The principle is similar to a traditional red filter. However, the GreenWater Magic filter is not just a single colour, but a precise recipe derived from extensive real world underwater photography tests with digital cameras. Our recipe was derived by us for our own photography. It is not availble off the shelf and other filters sold for underwater photography do not use it. The GreenWater Magic filter looks orangey-red.
Filter photography in dark green waters is more of challenge than using the original Magic in brightly lit blue waters. The GreenWater Magic filter is our most technical filter and may take you a couple of dives to discover the best settings for your conditions and camera. We have tried to include as much helpful and honest information in these pages as possible so that you understand the filter before you buy it and to enable you to get the most out of it once you have.

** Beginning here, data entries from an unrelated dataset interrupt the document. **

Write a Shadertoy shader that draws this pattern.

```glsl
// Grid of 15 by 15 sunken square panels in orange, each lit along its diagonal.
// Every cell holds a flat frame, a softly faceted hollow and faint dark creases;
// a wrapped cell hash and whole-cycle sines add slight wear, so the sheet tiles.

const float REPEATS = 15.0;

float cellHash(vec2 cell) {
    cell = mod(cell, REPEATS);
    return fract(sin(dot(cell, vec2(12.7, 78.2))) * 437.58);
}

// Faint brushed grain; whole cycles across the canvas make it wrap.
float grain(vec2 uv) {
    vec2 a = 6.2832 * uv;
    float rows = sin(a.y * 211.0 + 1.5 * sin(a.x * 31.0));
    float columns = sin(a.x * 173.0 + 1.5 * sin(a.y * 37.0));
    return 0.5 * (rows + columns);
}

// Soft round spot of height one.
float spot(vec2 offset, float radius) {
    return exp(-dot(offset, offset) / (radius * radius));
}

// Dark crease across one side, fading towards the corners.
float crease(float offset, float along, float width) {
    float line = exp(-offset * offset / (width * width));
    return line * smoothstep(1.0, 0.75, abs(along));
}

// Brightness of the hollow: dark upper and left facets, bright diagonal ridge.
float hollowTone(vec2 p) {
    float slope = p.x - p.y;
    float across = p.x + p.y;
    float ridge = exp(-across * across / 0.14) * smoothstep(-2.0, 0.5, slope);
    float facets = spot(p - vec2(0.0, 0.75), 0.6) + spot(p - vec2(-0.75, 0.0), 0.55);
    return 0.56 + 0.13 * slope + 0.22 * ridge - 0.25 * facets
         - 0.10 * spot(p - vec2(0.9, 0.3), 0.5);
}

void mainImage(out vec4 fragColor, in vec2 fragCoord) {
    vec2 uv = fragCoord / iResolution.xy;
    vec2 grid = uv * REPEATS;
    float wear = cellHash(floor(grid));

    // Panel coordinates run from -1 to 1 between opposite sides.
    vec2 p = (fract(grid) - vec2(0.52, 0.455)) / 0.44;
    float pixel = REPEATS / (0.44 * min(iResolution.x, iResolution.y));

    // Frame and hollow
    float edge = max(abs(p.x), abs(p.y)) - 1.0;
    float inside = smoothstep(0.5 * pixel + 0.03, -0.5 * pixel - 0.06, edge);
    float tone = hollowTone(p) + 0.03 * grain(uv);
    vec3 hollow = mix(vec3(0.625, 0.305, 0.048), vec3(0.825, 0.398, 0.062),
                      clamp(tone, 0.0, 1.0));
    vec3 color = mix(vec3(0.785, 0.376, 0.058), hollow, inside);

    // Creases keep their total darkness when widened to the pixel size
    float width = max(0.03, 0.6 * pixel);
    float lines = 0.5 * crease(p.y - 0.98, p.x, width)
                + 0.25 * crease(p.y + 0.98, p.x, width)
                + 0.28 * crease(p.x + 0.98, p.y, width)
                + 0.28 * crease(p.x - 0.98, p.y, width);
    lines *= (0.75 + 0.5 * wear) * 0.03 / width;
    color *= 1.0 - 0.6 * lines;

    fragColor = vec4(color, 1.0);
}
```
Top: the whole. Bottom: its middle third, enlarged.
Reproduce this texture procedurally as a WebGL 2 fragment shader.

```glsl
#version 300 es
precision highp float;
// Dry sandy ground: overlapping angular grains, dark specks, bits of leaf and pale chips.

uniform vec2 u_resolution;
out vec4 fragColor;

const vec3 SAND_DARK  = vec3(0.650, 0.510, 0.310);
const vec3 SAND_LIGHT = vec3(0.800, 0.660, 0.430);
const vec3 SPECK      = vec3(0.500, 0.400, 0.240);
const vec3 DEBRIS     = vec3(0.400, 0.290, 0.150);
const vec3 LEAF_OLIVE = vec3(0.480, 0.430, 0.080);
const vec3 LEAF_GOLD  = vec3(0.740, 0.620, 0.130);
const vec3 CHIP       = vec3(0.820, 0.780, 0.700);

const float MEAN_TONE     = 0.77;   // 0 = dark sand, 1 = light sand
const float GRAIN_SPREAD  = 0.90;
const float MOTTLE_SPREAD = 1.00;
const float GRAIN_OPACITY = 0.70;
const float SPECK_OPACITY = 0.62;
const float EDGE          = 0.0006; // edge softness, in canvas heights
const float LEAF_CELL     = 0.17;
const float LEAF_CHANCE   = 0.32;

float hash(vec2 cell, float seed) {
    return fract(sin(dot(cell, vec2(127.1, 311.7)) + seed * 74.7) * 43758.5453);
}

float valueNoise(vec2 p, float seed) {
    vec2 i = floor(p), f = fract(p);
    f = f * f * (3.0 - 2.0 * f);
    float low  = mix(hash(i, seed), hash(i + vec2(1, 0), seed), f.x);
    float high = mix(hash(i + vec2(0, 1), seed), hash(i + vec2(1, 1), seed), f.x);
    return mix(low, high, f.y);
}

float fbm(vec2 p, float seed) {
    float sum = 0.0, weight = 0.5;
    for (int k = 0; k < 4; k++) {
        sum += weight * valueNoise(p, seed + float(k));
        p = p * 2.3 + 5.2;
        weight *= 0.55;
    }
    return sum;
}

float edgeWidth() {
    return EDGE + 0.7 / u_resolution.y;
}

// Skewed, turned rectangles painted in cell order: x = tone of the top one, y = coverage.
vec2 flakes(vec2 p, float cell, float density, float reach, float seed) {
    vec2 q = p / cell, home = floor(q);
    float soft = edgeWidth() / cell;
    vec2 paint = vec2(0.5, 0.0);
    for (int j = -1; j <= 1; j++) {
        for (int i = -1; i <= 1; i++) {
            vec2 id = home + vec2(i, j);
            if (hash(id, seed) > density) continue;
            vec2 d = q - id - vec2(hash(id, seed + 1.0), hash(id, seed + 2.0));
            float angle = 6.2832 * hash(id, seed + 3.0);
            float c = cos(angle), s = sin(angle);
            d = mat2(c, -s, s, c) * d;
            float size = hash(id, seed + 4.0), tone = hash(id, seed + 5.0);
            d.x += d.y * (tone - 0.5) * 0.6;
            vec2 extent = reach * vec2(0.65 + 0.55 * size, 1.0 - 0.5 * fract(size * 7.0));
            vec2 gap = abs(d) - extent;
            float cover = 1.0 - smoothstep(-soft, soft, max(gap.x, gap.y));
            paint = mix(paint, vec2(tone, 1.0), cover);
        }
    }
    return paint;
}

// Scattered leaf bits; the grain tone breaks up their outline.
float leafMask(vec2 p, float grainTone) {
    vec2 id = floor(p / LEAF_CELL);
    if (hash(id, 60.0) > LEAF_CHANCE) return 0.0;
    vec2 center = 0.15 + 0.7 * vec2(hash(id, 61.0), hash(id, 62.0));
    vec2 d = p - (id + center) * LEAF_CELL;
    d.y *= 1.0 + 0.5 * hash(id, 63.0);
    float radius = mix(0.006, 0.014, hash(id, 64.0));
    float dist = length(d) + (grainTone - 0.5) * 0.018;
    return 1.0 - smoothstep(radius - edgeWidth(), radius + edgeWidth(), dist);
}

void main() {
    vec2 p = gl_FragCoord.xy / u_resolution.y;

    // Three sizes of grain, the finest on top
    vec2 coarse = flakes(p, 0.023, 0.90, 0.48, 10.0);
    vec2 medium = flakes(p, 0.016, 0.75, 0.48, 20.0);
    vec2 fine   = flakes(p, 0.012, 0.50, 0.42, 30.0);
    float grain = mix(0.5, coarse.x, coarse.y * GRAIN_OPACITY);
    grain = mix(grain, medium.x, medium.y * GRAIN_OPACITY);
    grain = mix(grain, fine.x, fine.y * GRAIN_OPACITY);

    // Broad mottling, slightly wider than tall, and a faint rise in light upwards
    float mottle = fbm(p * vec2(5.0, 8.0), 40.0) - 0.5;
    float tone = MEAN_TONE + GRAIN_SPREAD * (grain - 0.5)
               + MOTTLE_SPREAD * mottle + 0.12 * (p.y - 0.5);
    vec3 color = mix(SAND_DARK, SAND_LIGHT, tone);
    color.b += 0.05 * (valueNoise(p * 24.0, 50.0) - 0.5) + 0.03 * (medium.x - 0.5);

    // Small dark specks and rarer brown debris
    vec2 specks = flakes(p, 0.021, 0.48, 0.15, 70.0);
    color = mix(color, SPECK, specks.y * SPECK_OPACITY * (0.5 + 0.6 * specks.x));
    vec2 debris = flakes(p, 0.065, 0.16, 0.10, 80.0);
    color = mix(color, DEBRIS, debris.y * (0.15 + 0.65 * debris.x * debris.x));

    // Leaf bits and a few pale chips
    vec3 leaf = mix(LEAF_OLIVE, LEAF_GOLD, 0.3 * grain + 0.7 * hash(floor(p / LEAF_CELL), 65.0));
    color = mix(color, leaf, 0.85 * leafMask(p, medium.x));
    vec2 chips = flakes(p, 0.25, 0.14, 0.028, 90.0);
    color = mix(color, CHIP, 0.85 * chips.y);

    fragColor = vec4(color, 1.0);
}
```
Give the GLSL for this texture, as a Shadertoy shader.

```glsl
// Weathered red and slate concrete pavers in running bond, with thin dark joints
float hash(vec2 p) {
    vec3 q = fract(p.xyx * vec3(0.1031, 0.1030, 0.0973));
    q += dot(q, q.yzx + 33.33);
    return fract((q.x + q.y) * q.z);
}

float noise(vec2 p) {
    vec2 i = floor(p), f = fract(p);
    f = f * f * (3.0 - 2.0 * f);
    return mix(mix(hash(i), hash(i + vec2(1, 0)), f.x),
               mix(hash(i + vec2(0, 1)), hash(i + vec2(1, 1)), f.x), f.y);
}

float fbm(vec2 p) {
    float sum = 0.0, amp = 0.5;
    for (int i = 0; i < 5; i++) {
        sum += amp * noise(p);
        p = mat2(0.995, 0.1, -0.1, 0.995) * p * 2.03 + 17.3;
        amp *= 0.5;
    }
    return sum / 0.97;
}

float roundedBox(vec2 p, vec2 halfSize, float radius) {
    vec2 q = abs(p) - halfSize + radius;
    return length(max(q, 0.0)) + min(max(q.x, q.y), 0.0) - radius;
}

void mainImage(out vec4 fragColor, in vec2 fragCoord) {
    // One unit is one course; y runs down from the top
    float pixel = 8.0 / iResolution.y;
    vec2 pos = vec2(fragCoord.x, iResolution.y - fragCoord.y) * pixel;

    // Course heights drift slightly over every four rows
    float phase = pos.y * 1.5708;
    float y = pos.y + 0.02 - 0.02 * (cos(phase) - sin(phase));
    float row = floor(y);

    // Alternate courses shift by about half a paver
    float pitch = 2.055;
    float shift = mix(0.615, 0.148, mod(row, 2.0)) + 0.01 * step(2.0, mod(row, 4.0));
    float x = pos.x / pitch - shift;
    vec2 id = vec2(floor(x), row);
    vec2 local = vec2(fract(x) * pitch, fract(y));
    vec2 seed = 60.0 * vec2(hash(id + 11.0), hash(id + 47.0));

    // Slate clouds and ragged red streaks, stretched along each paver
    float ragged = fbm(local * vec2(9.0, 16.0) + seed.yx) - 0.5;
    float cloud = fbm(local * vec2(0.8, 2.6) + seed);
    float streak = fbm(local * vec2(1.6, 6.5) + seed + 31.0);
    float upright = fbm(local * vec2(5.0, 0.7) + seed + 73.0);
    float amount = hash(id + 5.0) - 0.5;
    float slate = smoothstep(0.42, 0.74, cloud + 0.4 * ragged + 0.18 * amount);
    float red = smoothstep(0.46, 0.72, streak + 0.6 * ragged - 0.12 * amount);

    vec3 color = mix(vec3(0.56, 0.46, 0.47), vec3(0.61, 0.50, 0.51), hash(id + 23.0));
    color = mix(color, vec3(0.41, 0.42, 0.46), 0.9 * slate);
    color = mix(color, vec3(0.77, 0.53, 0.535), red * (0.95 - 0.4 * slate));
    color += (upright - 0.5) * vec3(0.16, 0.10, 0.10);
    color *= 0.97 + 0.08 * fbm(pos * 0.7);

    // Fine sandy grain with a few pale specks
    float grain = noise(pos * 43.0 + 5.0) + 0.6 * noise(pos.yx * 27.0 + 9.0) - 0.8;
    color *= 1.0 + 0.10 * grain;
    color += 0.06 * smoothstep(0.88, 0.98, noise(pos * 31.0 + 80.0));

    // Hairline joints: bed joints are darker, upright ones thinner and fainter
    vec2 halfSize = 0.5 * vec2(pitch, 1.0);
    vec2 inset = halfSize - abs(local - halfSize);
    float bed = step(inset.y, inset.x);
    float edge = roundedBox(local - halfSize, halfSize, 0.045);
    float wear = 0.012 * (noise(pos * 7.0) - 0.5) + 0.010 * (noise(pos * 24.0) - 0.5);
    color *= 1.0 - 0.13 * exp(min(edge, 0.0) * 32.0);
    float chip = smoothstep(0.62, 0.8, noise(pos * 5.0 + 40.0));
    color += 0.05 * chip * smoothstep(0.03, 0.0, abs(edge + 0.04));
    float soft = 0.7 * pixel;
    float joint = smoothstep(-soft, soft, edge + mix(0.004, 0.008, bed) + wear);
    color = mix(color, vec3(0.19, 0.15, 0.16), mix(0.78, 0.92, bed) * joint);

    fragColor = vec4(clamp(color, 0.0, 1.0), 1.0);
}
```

The main advantage of using filters in green water is that they allow us to photograph large subjects, such as shipwrecks, in colour without the risk of backscatter – which can be a big problem in turbid green waters. The filter also seems to cut through the murk and the gloom often surprisingly revealing more on the viewfinder than you can see with your eyes at the time (wait until you try it). Several new SLRS offer high definition video capabilities. Magic filters allow you to switch between shooting stills and video in full colour, and are the only filters designed for underwater use that fit on the popular fisheye lenses.
The main disadvantage of filter photography in green water is the lack of light – which necessitates long exposures or high ISO settings. This is less of a problem with the latest generation of digital cameras, which have remarkable high ISO performance. It is also less of a problem for video shooting. Even so fast moving subjects are probably best photographed with strobes or shot as video, unless you are in bright conditions.